Ota Fine Arts is pleased to announce the solo exhibition of Takao Minami, his debut
in Singapore. The exhibition will feature the artist’s new work, including both double
and single-channel video installations, as well as a sculptural installation
incorporating the light of a flame and shadow.
From site-specific installation to video, Minami’s work always explores the fundamental
elements involved in audio-visual technologies, namely light, colour and sound. This self-reflexivity about the mechanics of video production is rendered with tight attention to
composition, the tensions between abstraction and figuration, and the manifold qualities of
Projected light is conceived as something so basic — even primitive — as the raw light of a flame thrown onto a wall by a magnifying glass. In "Fire Symbol", the words for ‘Fire’ in
ancient writing systems such as Egyptian hieroglyphs, or the Dongba pictograms of the
Nakhi people in southern China, are engraved onto the surface of the glass. Although the
wick of the candle produces a deceptively simple projective installation, through it Minami
illustrates the dual nature of light in our media-saturated world: light as symbol and light as
And phenomena is abstracted, and refracted in ever-varying ways, both by the flickering
light of the flame and the flashes of core video light in "kishi no eizo", "Quiet Hole" and
"Difference Between". For Minami, colour is derived from the ‘8-Bit Era’ of retro video games,
and these early television and video colour bars inform his choice of palette. His single channel
works kishi no eizo and Quiet Hole are assemblages of neon light, reducing spliced
landscapes, stencilled silhouettes of foliage, miniature humans, and other indiscernible
shapes to vivid, essential hues. "Difference Between" is even further pared down to a highly
saturated dichromatic schema so that the moving image is balanced between parallel
elements — blue water and a bright white sky. The effect additionally fragments hitherto
recognisable elements of Minami’s landscapes: waves upon a shore, a palm tree and a
traditional Malay house are reduced to their bare outlines.
These digital collages, arranged through a “process… closer to composition in painting than
film editing" (1), can also be viewed as inheriting their longitudinal format from traditional
Japanese and Chinese hanging scroll paintings of mountainous landscapes and waterfalls.
In fact, the slow, seamless downward pan encourages a more contemplative eye than the
speed associated with most new media. It almost reminds one to dwell upon the
immaterial, abstract space between ‘heaven’ and ‘earth’. But whatever this nether, virtual
space truly is within our contemporary digital reality — between the bars of a television
monitor or the pixels of a high-definition video projection — still remains a question
Nevertheless, Takao Minami’s work is ultimately grounded in the real. His footage is
extracted and edited from videologues of his recent journeys between Bangkok and
Singapore.

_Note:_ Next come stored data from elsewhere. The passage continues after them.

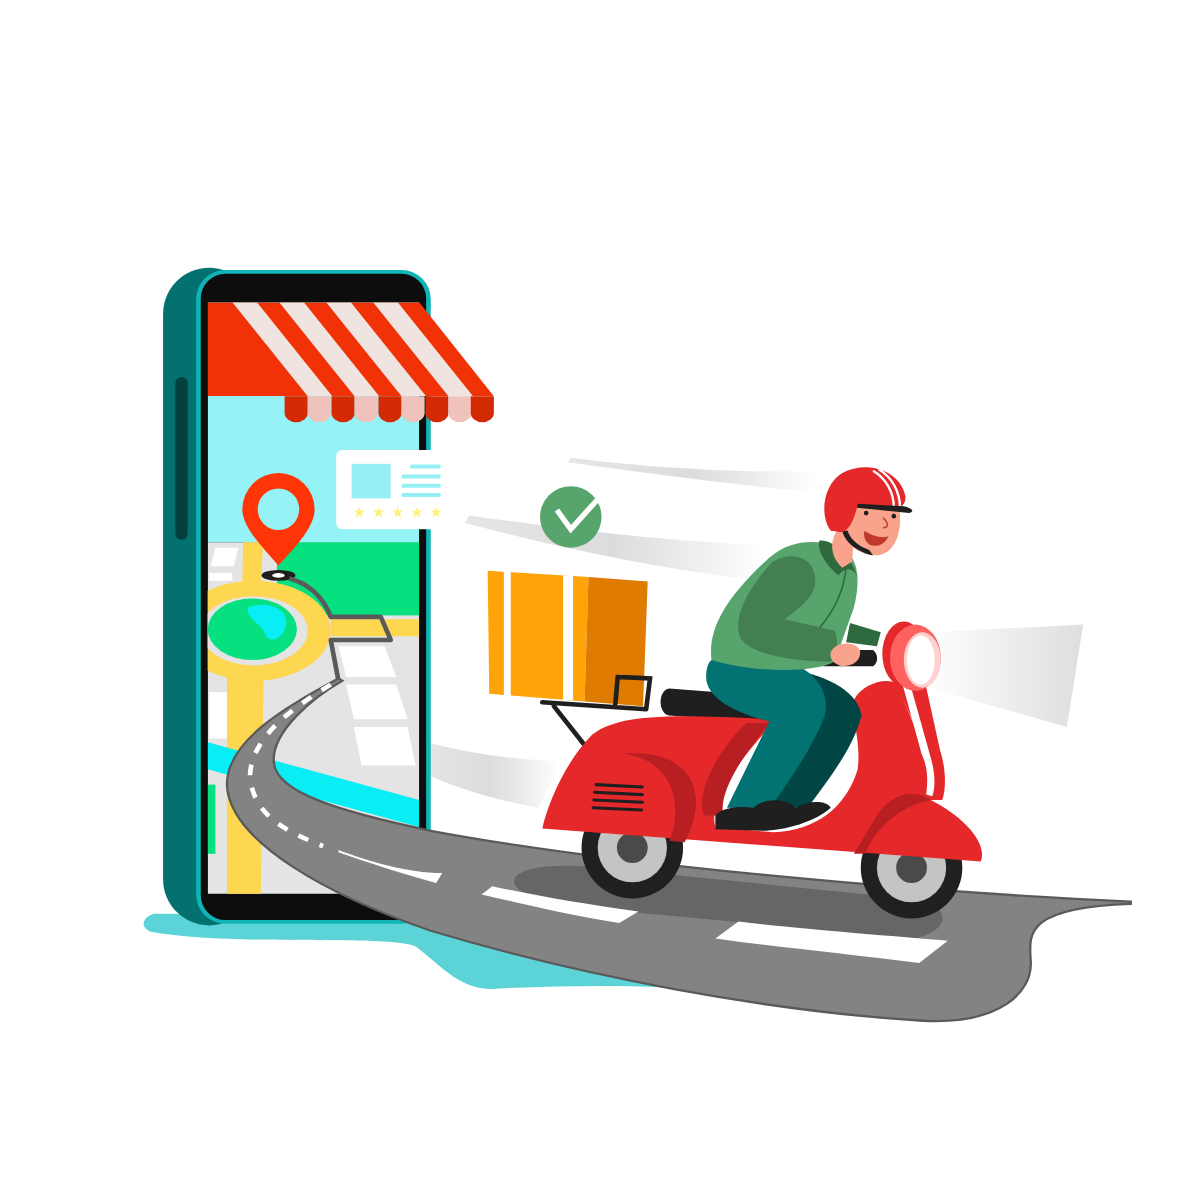
<!DOCTYPE html>
<html lang="en">
<head>
<meta charset="utf-8">
<title>Scooter Delivery from the Shop App</title>
<link rel="stylesheet" href="https://fonts.googleapis.com/css2?family=Poppins:wght@400&display=swap">
<style>
:root{
  --paper:#ffffff;
  --puddle:#5cd3d7;
  --phone-back:#037170;
  --phone-rim:#10b5b7;
  --phone-screen:#0d0d0d;
  --phone-key:#02403f;
  --sky:#95f2f5;
  --lawn:#06e07f;
  --map:#e4e4e4;
  --map-line:#ffffff;
  --street:#fdd74f;
  --river:#08eef4;
  --awning-red:#f13106;
  --awning-cream:#f0e4e0;
  --awning-pink:#efc3bb;
  --awning-dark:#d42a04;
  --pin:#ff3508;
  --card:#ffffff;
  --card-accent:#95eff5;
  --star:#fff27a;
  --road:#838383;
  --road-edge:#5a5a5a;
  --road-shadow:#666666;
  --road-mark:#ffffff;
  --speed:#dedede;
  --check:#57a56d;
  --box-front:#fea308;
  --box-side:#df7b00;
  --scooter:#e5282a;
  --scooter-shade:#b71f23;
  --lamp:#fe6260;
  --lamp-glow:#ffd2d2;
  --tyre:#202020;
  --rim:#c4c4c4;
  --hub:#4a4a4a;
  --trim:#1f1f1f;
  --shirt:#57a56d;
  --sleeve:#437f50;
  --collar:#2f6a3e;
  --pants:#027272;
  --pants-shade:#014544;
  --skin:#f9a38d;
  --mouth:#c0392b;
  --helmet:#e5282a;
}
html,body{margin:0;height:100%;overflow:hidden;background:var(--paper);font-family:"Poppins",sans-serif}
.canvas{width:1200px;height:1200px;display:block}
.f-puddle{fill:var(--puddle)}
.f-phone-back{fill:var(--phone-back)}
.f-phone-rim{fill:var(--phone-rim)}
.f-phone-screen{fill:var(--phone-screen)}
.f-phone-key{fill:var(--phone-key)}
.f-sky{fill:var(--sky)}
.f-lawn{fill:var(--lawn)}
.f-map{fill:var(--map)}
.f-street{fill:var(--street)}
.f-river{fill:var(--river)}
.f-white{fill:var(--map-line)}
.f-awning-red{fill:var(--awning-red)}
.f-awning-cream{fill:var(--awning-cream)}
.f-awning-pink{fill:var(--awning-pink)}
.f-awning-dark{fill:var(--awning-dark)}
.f-pin{fill:var(--pin)}
.f-card{fill:var(--card)}
.f-card-accent{fill:var(--card-accent)}
.f-star{fill:var(--star)}
.f-road{fill:var(--road);stroke:var(--road-edge);stroke-width:3}
.f-road-shadow{fill:var(--road-shadow)}
.f-road-mark{fill:var(--road-mark)}
.s-road-mark{fill:none;stroke:var(--road-mark);stroke-width:6}
.s-route{fill:none;stroke:var(--road-edge);stroke-width:6;stroke-linejoin:round}
.f-check{fill:var(--check)}
.s-check{fill:none;stroke:#fff;stroke-width:7}
.f-box-front{fill:var(--box-front)}
.f-box-side{fill:var(--box-side)}
.f-scooter{fill:var(--scooter)}
.f-scooter-shade{fill:var(--scooter-shade)}
.f-lamp{fill:var(--lamp)}
.f-lamp-glow{fill:var(--lamp-glow)}
.f-tyre{fill:var(--tyre)}
.f-rim{fill:var(--rim)}
.f-hub{fill:var(--hub)}
.f-trim{fill:var(--trim)}
.s-trim{fill:none;stroke:var(--trim);stroke-width:6;stroke-linecap:round}
.f-shirt{fill:var(--shirt)}
.f-sleeve{fill:var(--sleeve)}
.f-collar{fill:var(--collar)}
.f-pants{fill:var(--pants)}
.f-pants-shade{fill:var(--pants-shade)}
.f-skin{fill:var(--skin)}
.f-mouth{fill:var(--mouth)}
.f-helmet{fill:var(--helmet)}
.s-helmet-stripe{fill:none;stroke:#fff;stroke-width:3}
.s-face{fill:none;stroke:var(--mouth);stroke-width:2}
.s-seam{fill:none;stroke:var(--collar);stroke-width:2}
</style>
</head>
<body>
<svg class="canvas" viewBox="0 0 1560 1560" role="img" aria-label="Delivery rider on a red scooter driving out of a phone shop app along a road">
  <defs>
    <linearGradient id="speed-fade" x1="1" x2="0" y1="0" y2="0">
      <stop offset="0" stop-color="#d8d8d8" stop-opacity="0"/>
      <stop offset="0.5" stop-color="#dcdcdc"/>
      <stop offset="1" stop-color="#e6e6e6"/>
    </linearGradient>
    <linearGradient id="beam-fade" x1="0" x2="1">
      <stop offset="0" stop-color="#ffffff"/>
      <stop offset="1" stop-color="#dedede"/>
    </linearGradient>
    <clipPath id="screen-clip"><rect x="270" y="393" width="275" height="769"/></clipPath>
    <clipPath id="awning-clip"><polygon points="270,393 545,393 642,515 270,515"/></clipPath>
    <g id="awning-stripe"><polygon points="302,393 334,393 432,515 400,515" class="f-awning-cream"/></g>
    <g id="scallop"><path d="M0 0 h30 v22 a15 12 0 0 1 -30 0 Z"/></g>
    <path id="star" d="M0 -7 L2 -2 L7 -2 L3 1 L4.5 7 L0 3.5 L-4.5 7 L-3 1 L-7 -2 L-2 -2 Z"/>
    <g id="wheel">
      <circle r="66" class="f-tyre"/>
      <circle r="45" class="f-rim"/>
      <circle r="20" class="f-hub"/>
    </g>
  </defs>

  <g class="puddle">
    <path class="f-puddle" d="M200 1188 C180 1195 185 1210 200 1212 C300 1230 500 1215 540 1230 C580 1260 600 1290 650 1285 C760 1280 860 1280 930 1290 L900 1190 Z"/>
  </g>

  <g class="speed-lines">
    <path fill="url(#speed-fade)" d="M742 595 C860 610 980 615 1060 612 L1060 640 C950 630 840 615 738 601 Z"/>
    <path fill="url(#speed-fade)" d="M610 670 C750 690 880 705 990 708 L990 755 C860 740 740 715 604 680 Z"/>
    <path fill="url(#speed-fade)" d="M540 960 C600 980 680 988 730 990 L700 1050 C640 1040 580 1020 540 1000 Z"/>
  </g>

  <g class="phone">
    <rect class="f-phone-back" x="212" y="348" width="120" height="855" rx="60"/>
    <rect class="f-phone-rim" x="255" y="351" width="305" height="850" rx="38"/>
    <rect class="f-phone-screen" x="261" y="356" width="293" height="840" rx="32"/>
    <rect class="f-phone-key" x="228" y="490" width="16" height="212" rx="8"/>

    <g class="shop-screen" clip-path="url(#screen-clip)">
      <rect class="f-sky" x="270" y="393" width="275" height="312"/>
      <rect class="f-lawn" x="360" y="705" width="185" height="95"/>
      <rect class="f-map" x="270" y="705" width="275" height="460"/>
      <rect class="f-lawn" x="360" y="705" width="185" height="95"/>
      <path class="f-white" d="M280 712 h30 l-6 24 h-30 Z M272 745 h30 v10 h-30 Z M440 840 h60 l15 40 h-65 Z M450 890 h65 l15 45 h-70 Z M460 945 h70 l10 50 h-70 Z M272 900 h28 l-4 60 h-24 Z"/>
      <path class="f-street" d="M316 705 h26 l-3 60 h-24 Z M295 860 h48 l-4 305 h-44 Z M430 805 h115 v22 h-115 Z"/>
      <ellipse class="f-street" cx="330" cy="820" rx="100" ry="65"/>
      <ellipse class="f-map" cx="330" cy="820" rx="70" ry="45"/>
      <ellipse class="f-lawn" cx="328" cy="818" rx="58" ry="40"/>
      <path class="f-river" d="M322 790 C345 780 375 790 372 812 C370 830 350 838 345 825 C340 810 320 805 322 790 Z"/>
      <path class="f-river" d="M270 965 L545 1040 L545 1075 L270 1000 Z"/>
      <rect class="f-lawn" x="270" y="1020" width="10" height="90"/>
    </g>

    <g class="awning">
      <g clip-path="url(#awning-clip)">
        <rect class="f-awning-red" x="270" y="393" width="375" height="122"/>
        <use href="#awning-stripe"/>
        <use href="#awning-stripe" x="61"/>
        <use href="#awning-stripe" x="122"/>
        <use href="#awning-stripe" x="183"/>
        <use href="#awning-stripe" x="244"/>
      </g>
      <use href="#scallop" x="370" y="515" class="f-awning-dark"/>
      <use href="#scallop" x="400" y="515" class="f-awning-pink"/>
      <use href="#scallop" x="431" y="515" class="f-awning-dark"/>
      <use href="#scallop" x="461" y="515" class="f-awning-pink"/>
      <use href="#scallop" x="492" y="515" class="f-awning-dark"/>
      <use href="#scallop" x="522" y="515" class="f-awning-pink"/>
      <use href="#scallop" x="553" y="515" class="f-awning-dark"/>
      <use href="#scallop" x="583" y="515" class="f-awning-pink"/>
      <use href="#scallop" x="612" y="515" class="f-awning-dark"/>
    </g>

    <g class="review-card">
      <rect class="f-card" x="437" y="585" width="165" height="103" rx="8"/>
      <rect class="f-card-accent" x="457" y="603" width="51" height="45"/>
      <rect class="f-card-accent" x="533" y="604" width="40" height="5" rx="2"/>
      <rect class="f-card-accent" x="522" y="617" width="51" height="5" rx="2"/>
      <rect class="f-card-accent" x="522" y="629" width="51" height="5" rx="2"/>
      <rect class="f-card-accent" x="522" y="641" width="51" height="5" rx="2"/>
      <g class="f-star">
        <use href="#star" x="467" y="666"/>
        <use href="#star" x="492" y="666"/>
        <use href="#star" x="517" y="666"/>
        <use href="#star" x="542" y="666"/>
        <use href="#star" x="567" y="666"/>
      </g>
    </g>

    <g class="location-pin">
      <path class="f-pin" d="M362 735 C340 710 315 685 315 662 A47 47 0 0 1 409 662 C409 685 385 710 362 735 Z"/>
      <circle class="f-sky" cx="362" cy="662" r="27"/>
      <ellipse class="f-trim" cx="362" cy="748" rx="22" ry="7"/>
      <ellipse class="f-white" cx="362" cy="748" rx="8" ry="3"/>
      <path class="s-route" d="M376 752 C400 758 420 775 430 802 L495 802 L508 832 L430 832 L440 885"/>
    </g>
  </g>

  <g class="road">
    <path class="f-road" d="M440 882 C380 915 295 960 295 1020 C298 1095 430 1165 560 1210 C760 1270 1000 1315 1200 1327 C1300 1332 1342 1290 1340 1250 C1338 1215 1330 1180 1470 1175 L1470 1172 C1200 1160 800 1125 560 1080 C440 1055 360 1030 356 992 C352 950 410 905 445 885 Z"/>
    <path class="f-road-shadow" d="M670 1140 C690 1120 760 1125 800 1130 L1200 1170 C1240 1185 1230 1210 1190 1220 L760 1180 C700 1170 660 1160 670 1140 Z"/>
    <path class="s-road-mark" stroke-dasharray="14 16" d="M430 890 C380 920 325 960 325 1010 C330 1060 370 1080 420 1100"/>
    <path class="f-road-mark" d="M440 1105 C480 1120 530 1135 575 1135 L567 1148 C520 1135 480 1122 440 1108 Z M640 1152 C700 1165 760 1175 830 1185 L805 1200 C740 1190 680 1175 626 1163 Z M960 1198 C1040 1208 1150 1216 1232 1223 L1195 1252 C1100 1240 1000 1230 930 1220 Z"/>
  </g>

  <g class="check-badge">
    <circle class="f-check" cx="742" cy="672" r="40"/>
    <path class="s-check" d="M724 663 L742 688 L778 648"/>
  </g>

  <g class="headlight-beam">
    <polygon fill="url(#beam-fade)" points="1205,822 1408,812 1387,945 1200,892"/>
  </g>

  <g class="parcel">
    <polygon class="f-box-front" points="634,742 765,750 760,912 636,902"/>
    <polygon class="f-box-side" points="765,750 842,756 836,918 760,912"/>
    <rect class="f-white" x="655" y="742" width="9" height="165"/>
    <rect class="f-white" x="732" y="748" width="9" height="162"/>
    <rect class="f-white" x="741" y="748" width="4" height="162"/>
  </g>

  <g class="scooter">
    <path class="s-trim" d="M705 913 L840 922 M720 918 L765 975 M803 880 L800 915 M803 880 L845 882 L840 922"/>
    <use href="#wheel" x="822" y="1102"/>
    <use href="#wheel" x="1185" y="1128"/>
    <path class="f-trim" d="M870 895 L1000 905 L1005 940 L870 930 C855 928 855 897 870 895 Z"/>
    <path class="f-scooter" d="M705 1077 C712 1045 735 990 770 955 C800 932 850 926 1000 935 L1005 940 C960 990 920 1040 930 1075 L1005 1082 C1060 1080 1100 1050 1115 1000 C1120 960 1105 930 1110 910 C1120 890 1150 880 1165 888 L1200 970 C1215 1000 1215 1030 1210 1040 C1250 1060 1285 1095 1275 1120 Z"/>
    <path class="f-scooter-shade" d="M810 980 C870 975 905 1000 905 1045 C903 1070 895 1085 890 1095 L870 1093 C885 1060 885 990 810 980 Z"/>
    <path class="f-scooter-shade" d="M970 940 L1000 940 C960 990 935 1030 940 1060 L915 1060 C905 1030 930 980 970 940 Z"/>
    <path class="f-scooter-shade" d="M1140 1060 C1160 1030 1190 1025 1210 1040 C1180 1045 1140 1070 1125 1110 L1110 1110 Z"/>
    <path class="s-trim" d="M775 1020 L835 1023 M773 1030 L835 1033 M772 1040 L835 1043 M771 1050 L834 1053" style="stroke-width:4"/>
    <path class="f-scooter" d="M1160 880 L1200 875 L1222 975 C1230 1000 1230 1025 1225 1040 L1210 1040 C1215 1010 1210 985 1200 965 Z"/>
    <path class="f-white" d="M1172 885 L1182 885 L1210 985 C1216 1005 1216 1025 1212 1035 L1204 1033 C1207 1010 1205 995 1198 980 Z"/>
    <ellipse class="f-scooter" cx="1175" cy="850" rx="28" ry="42"/>
    <ellipse class="f-lamp" cx="1190" cy="855" rx="33" ry="43"/>
    <ellipse class="f-lamp-glow" cx="1199" cy="858" rx="24" ry="36"/>
    <ellipse fill="#fff" cx="1197" cy="858" rx="18" ry="32"/>
    <path class="f-trim" d="M1070 845 L1135 845 C1142 850 1142 862 1135 866 L1070 866 Z"/>
  </g>

  <g class="rider">
    <path class="f-collar" d="M1105 810 L1145 822 L1140 840 L1100 835 Z"/>
    <path class="f-pants-shade" d="M1030 870 C1080 880 1115 900 1120 930 C1110 970 1080 1010 1050 1050 L1000 1050 C1030 1000 1060 955 1070 925 C1065 900 1050 885 1030 870 Z"/>
    <path class="f-pants" d="M925 858 C930 850 960 840 1030 862 C1060 875 1080 900 1072 930 C1060 965 1030 1010 1000 1052 L945 1050 L1000 938 C950 925 918 905 918 880 C918 870 920 862 925 858 Z"/>
    <path class="f-trim" d="M930 1060 C940 1048 965 1048 980 1050 C990 1038 1020 1036 1035 1050 C1050 1040 1075 1040 1080 1050 C1060 1068 1020 1080 990 1080 L930 1078 Z"/>
    <path class="f-shirt" d="M925 858 C920 820 940 780 1000 725 C1030 700 1060 702 1090 710 C1115 720 1120 750 1110 790 L1085 860 C1060 875 980 875 925 858 Z"/>
    <path class="s-seam" d="M1100 735 C1098 770 1080 800 1062 820"/>
    <path class="f-sleeve" d="M1005 730 C1030 715 1060 725 1060 755 C1060 775 1040 790 1020 805 L1085 820 C1090 830 1090 850 1080 860 C1030 860 975 850 963 830 C950 805 975 760 1005 730 Z"/>
    <path class="f-collar" d="M1065 703 C1080 700 1105 720 1115 750 C1110 740 1100 735 1090 748 C1075 735 1062 718 1065 703 Z"/>
    <path class="f-skin" d="M1080 848 C1085 835 1110 832 1118 845 C1120 858 1110 866 1095 866 C1085 864 1078 858 1080 848 Z"/>
    <path class="f-skin" d="M1088 690 L1110 690 L1108 730 L1095 738 C1080 725 1078 705 1088 690 Z"/>
    <path class="f-skin" d="M1100 630 C1130 625 1165 640 1170 665 C1172 700 1160 720 1140 722 C1110 722 1095 700 1095 680 Z"/>
    <path class="f-mouth" d="M1124 690 C1135 698 1148 700 1155 697 C1150 708 1140 712 1130 708 C1124 703 1122 696 1124 690 Z"/>
    <circle class="f-trim" cx="1126" cy="667" r="3"/>
    <circle class="f-trim" cx="1162" cy="671" r="3"/>
    <path class="s-face" d="M1148 673 C1155 680 1156 686 1148 686"/>
    <path class="f-trim" d="M1095 690 C1098 705 1115 718 1135 722 L1130 715 C1115 710 1105 700 1102 690 Z"/>
    <path class="f-helmet" d="M1080 690 C1065 670 1070 630 1095 615 C1125 598 1170 610 1177 645 C1178 655 1172 660 1165 660 L1115 657 C1110 675 1105 688 1095 692 Z"/>
    <path class="s-helmet-stripe" d="M1135 612 C1152 622 1162 640 1162 660 M1142 610 C1160 620 1170 640 1170 660"/>
    <path class="f-trim" d="M1115 655 L1175 658 C1185 660 1190 665 1182 667 L1114 660 Z"/>
  </g>
</svg>
</body>
</html>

Further, while on the road, Minami’s heightened attentiveness brings his
audience through the everyday soundscapes of Southeast Asia.
This season, we invite viewers to discover the unique and sensitive video compositions,
projections and reflections Takao Minami has created for his solo presentation at Ota Fine
"1Takao Minami", edited by Thomas Boutoux, Nicolas Garait, Danielle Kvaran, Gunnar B. Kvaran, Kit Maude, Thierry Raspail (Dijon: Les presses du réel), catalogue of an exhibition at La Biennale de Lyon, Lyon, 12 September, 2013 through 5 January, 2014, 342-345.